Welcome to The Enchanted Envelope!
Before I tell you the story of our shop, I think it's more timely to tell you why we added breast cancer awareness note cards recently.
For me, it all comes back to my grandmother -- the strongest and bravest person I've ever met.
This miraculous woman's body, at the tender age of 39, was ravaged by breast cancer in the 1950s.
Yet, there was Helen, fighting off a disease during a time when most people wouldn't even dare utter the word "cancer."
Not having nearly the technology, medications or treatments they have today, doctors performed a radical mastectomy, cutting off not only her left breast, but all of the muscles in and around her left shoulder just to make sure they got every bit of cancer. Then they drastically overradiated her -- again -- to try to ensure none of that poison remained in her body.
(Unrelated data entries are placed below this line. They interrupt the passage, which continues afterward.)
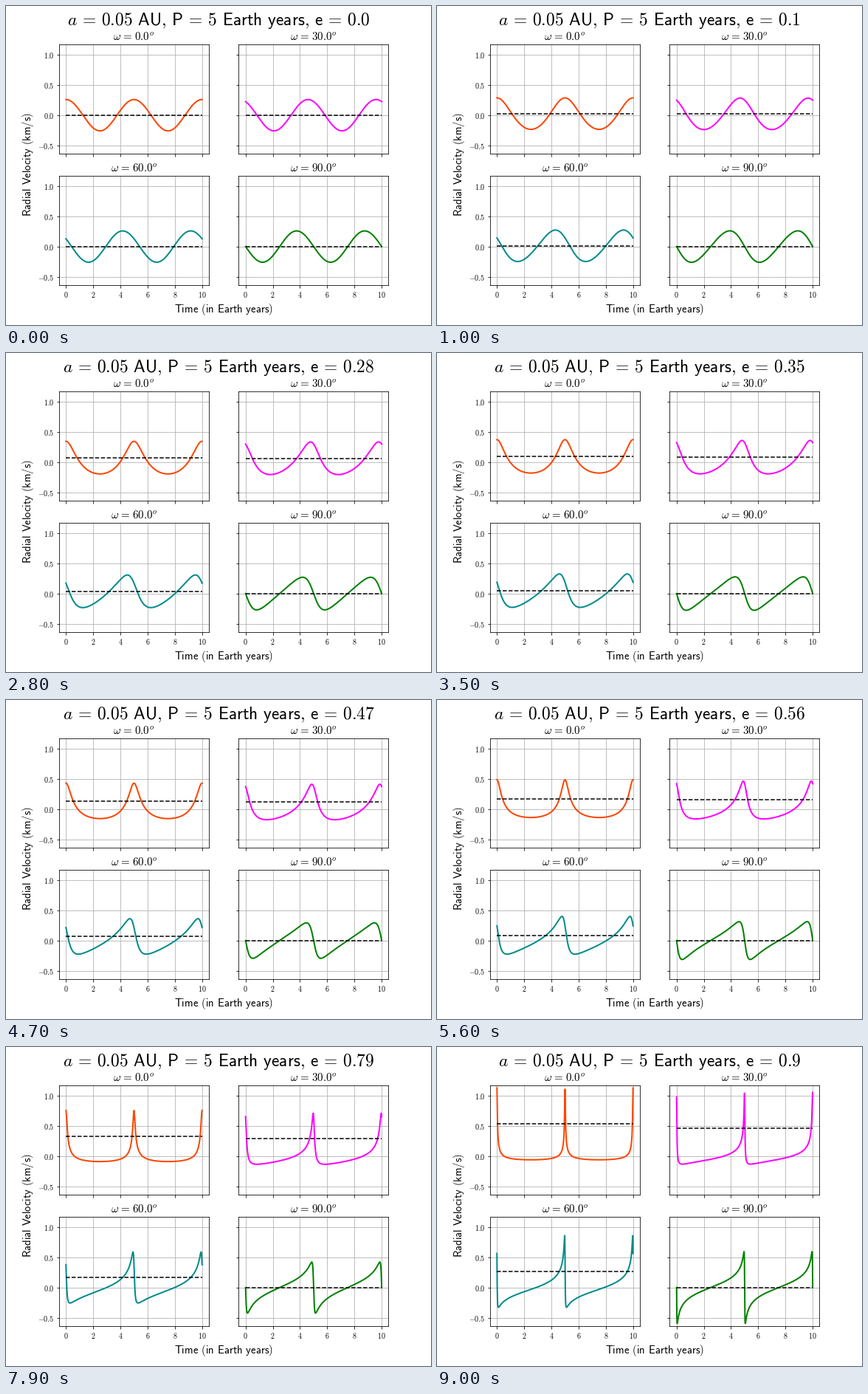
These frames come from a looping animation (576 by 432 pixels, 9.1 s). A matplotlib script:

```python
import numpy as np
import matplotlib.pyplot as plt
from matplotlib.animation import FuncAnimation

plt.rcParams.update({"mathtext.fontset": "cm", "font.size": 10})

W, H, DPI = 576, 432, 72
AXIS_AU, PERIOD, INCL = 0.05, 5, 60
AU_KM, YEAR_S = 1.496e8, 3.156e7
K0 = 2 * np.pi * AXIS_AU * AU_KM / (PERIOD * YEAR_S) * np.sin(np.radians(INCL))
PANELS = [(0, "orangered"), (30, "magenta"), (60, "darkcyan"), (90, "green")]

t = np.linspace(0, 10, 1000)
mean_anomaly = 2 * np.pi * (t / PERIOD % 1)


def sans(s):
    """Upright sans text set with word spaces of a third of an em."""
    s = s.replace(",", "{,}")
    s = s.replace(" = ", r"\hspace{0.18}=\hspace{0.18}")
    return r"\mathsf{%s}" % s.replace(" ", r"\hspace{0.38}")


def true_anomaly(e):
    E = np.full_like(t, np.pi)
    for _ in range(30):
        E -= (E - e * np.sin(E) - mean_anomaly) / (1 - e * np.cos(E))
    return 2 * np.arctan2(np.sqrt(1 + e) * np.sin(E / 2),
                          np.sqrt(1 - e) * np.cos(E / 2))


def heading(e):
    rest = sans(f" = {AXIS_AU} AU, P = {PERIOD} Earth years, e = {e}")
    return f"$a{rest}$"


def label(x, y, s, **kw):
    return fig.text(x / W, 1 - y / H, s, ha="center", va="baseline", **kw)


fig, axes = plt.subplots(2, 2, sharex=True, sharey=True,
                         figsize=(W / DPI, H / DPI), dpi=DPI)
fig.subplots_adjust(left=0.125, right=0.9, bottom=0.125, top=0.88,
                    wspace=0.2, hspace=0.2)

curves, means = [], []
for ax, (omega, color) in zip(axes.flat, PANELS):
    curves += ax.plot(t, 0 * t, color=color, lw=2)
    means += ax.plot([0, 10], [0, 0], "k--", lw=1.5)
    ax.set_title(r"$\omega\hspace{0.116}=\hspace{0.116}%.1f^o$" % omega,
                 fontsize=15)
    ax.grid(True)

ax = axes[0, 0]
ax.set_xlim(-0.5, 10.5)
ax.set_ylim(-0.635, 1.168)
ax.set_xticks(range(0, 11, 2))
ax.set_yticks([-0.5, 0, 0.5, 1])
ax.xaxis.set_major_formatter(lambda v, _: f"${v:.0f}$")
ax.yaxis.set_major_formatter(lambda v, _: f"${v:.1f}$")

title = label(288, 26, heading(0.0), fontsize=23.45)
label(295.2, 415, f"${sans('Time (in Earth years)')}$", fontsize=14.7)
fig.text(33.5 / W, 1 - 214.9 / H, f"${sans('Radial Velocity (km/s)')}$",
         fontsize=14.7, rotation=90, rotation_mode="anchor",
         ha="center", va="baseline")


def update(i):
    e = i / 100
    theta = true_anomaly(e)
    k = K0 / np.sqrt(1 - e * e)
    for (omega, _), curve, mean in zip(PANELS, curves, means):
        w = np.radians(omega)
        offset = k * e * np.cos(w)
        curve.set_ydata(k * np.cos(theta + w) + offset)
        mean.set_ydata([offset, offset])
    title.set_text(heading(e))
    return [*curves, *means, title]


anim = FuncAnimation(fig, update, frames=91, interval=100, repeat=True,
                     repeat_delay=0)
plt.show()
```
What did she do as she was going through all of it? She worked. That's right. She went to work at the restaurant every day that she owned with my grandfather in Binghamton, N.Y. She cooked, she waitressed, she cleared tables, to tended bar, she peeled potatoes until her fingers were raw and then she did it all over again--seven days a week, 364 days a year.
When her shoulder continued to weaken, there was little doctors could do. There was no physical therapy then, no one to work with her 2-3 times a week to strenghthen her muscles. So, in an effort to help, doctors advised she use her left hand to brush her hair over and over and over.
"Get that brush over your head as high as you can," they instructed her.
My mom, just nine years old at the time, saw bits and pieces of it unfold.
"I'd see her through the crack in the bathroom door brushing her hair as tears rolled down her cheeks," my mom told me. "Then she'd walk out looking as beautiful as ever and was ready for the restaurant."
It didn't take long for my Yaya (she's Greek and that's grandma in Greek) to lose use of her left arm entirely. The muscles were broken down and never healed. The radiation had essentially killed the healthy parts of her arm and shoulder.
The end result?
My Yaya, who was left-handed, could no longer use her left hand/arm. Ever. At all. For anything. She lost her ability to chop vegetables like those chefs on the Food Network (yes, she really had been able to do that).
Instead, she was forced to use her right hand. Now try to picture this: she would use her right hand and arm to physically lift and place her left hand on a carrot just so that left hand could kind of, sort of, hold the carrot in place. She would then ever-so-slowly cut the carrot with her right-hand.
Don't ask me how many times the poor woman (and I witnessed this as a young girl and teenager) would cut her left hand/arm/fingers and not know it because she couldn't feel it. You'd just see her bleeding. She even caught on fire and couldn't feel anything. Then she'd realize she was on fire when she smelled smoke. She was completely numb. She had no feeling at her from the top of her shoulder to her fingers tips.
When she visited or I visited her, I always helped her get dressed. Do you know how hard it is to button a blouse, nevertheless a bra, with one hand? And she hadn't had reconstructive surgery. There was no such thing in the 1950s.
As amazing she was to work through her illness and recovery, that's not what's most impressive about my grandmother. It was her strength and positive attitude.
There was never a complaint. Not once. Not ever. She never talked about how much her arm hurt -- and believe me it did. The swelling was horrific all the way up until the day she died in 1997 at the age of 77. She never said, "Why me?" She never said it was hard.
Helen Hadges went about her days with more bravery than I ever could. She's the type of person most of us could learn from. I wish she were here for you to personally see that.
Over the course of less than 18 months, I got pregnant four times and lost all four, including an ectopic pregnancy that nearly ended in an emergency hysterectomy. We did three rounds of unbelievably costly and emotionally draining IVF. The heartache was unreal. Our bills are through the roof. But then, in December 2013, that little plus-sign appeared on a stick. 50-some doctors appointments, 20-some ultrasounds and 40 weeks of being a high-risk pregnancy later, Sikora Grace Housenick arrived.
Her first name has you wondering: where did this couple come up with that?
I believe Sikora is here courtesy of my Yaya, who, prior to getting married, was Helen Sikora. My daughter, who fought so hard to get here, is named after someone else who fought so hard to stay here. So it seemed only fitting to name her after my Yaya.
There was no pink ribbon when my Yaya was fighting, no forums to chat in with other women, no blogs in which she could ask questions. But she had hope because she believed there's always hope. And we are hoping these breast cancer awareness cards can provide, if nothing else, a little hope for those who are fighting today.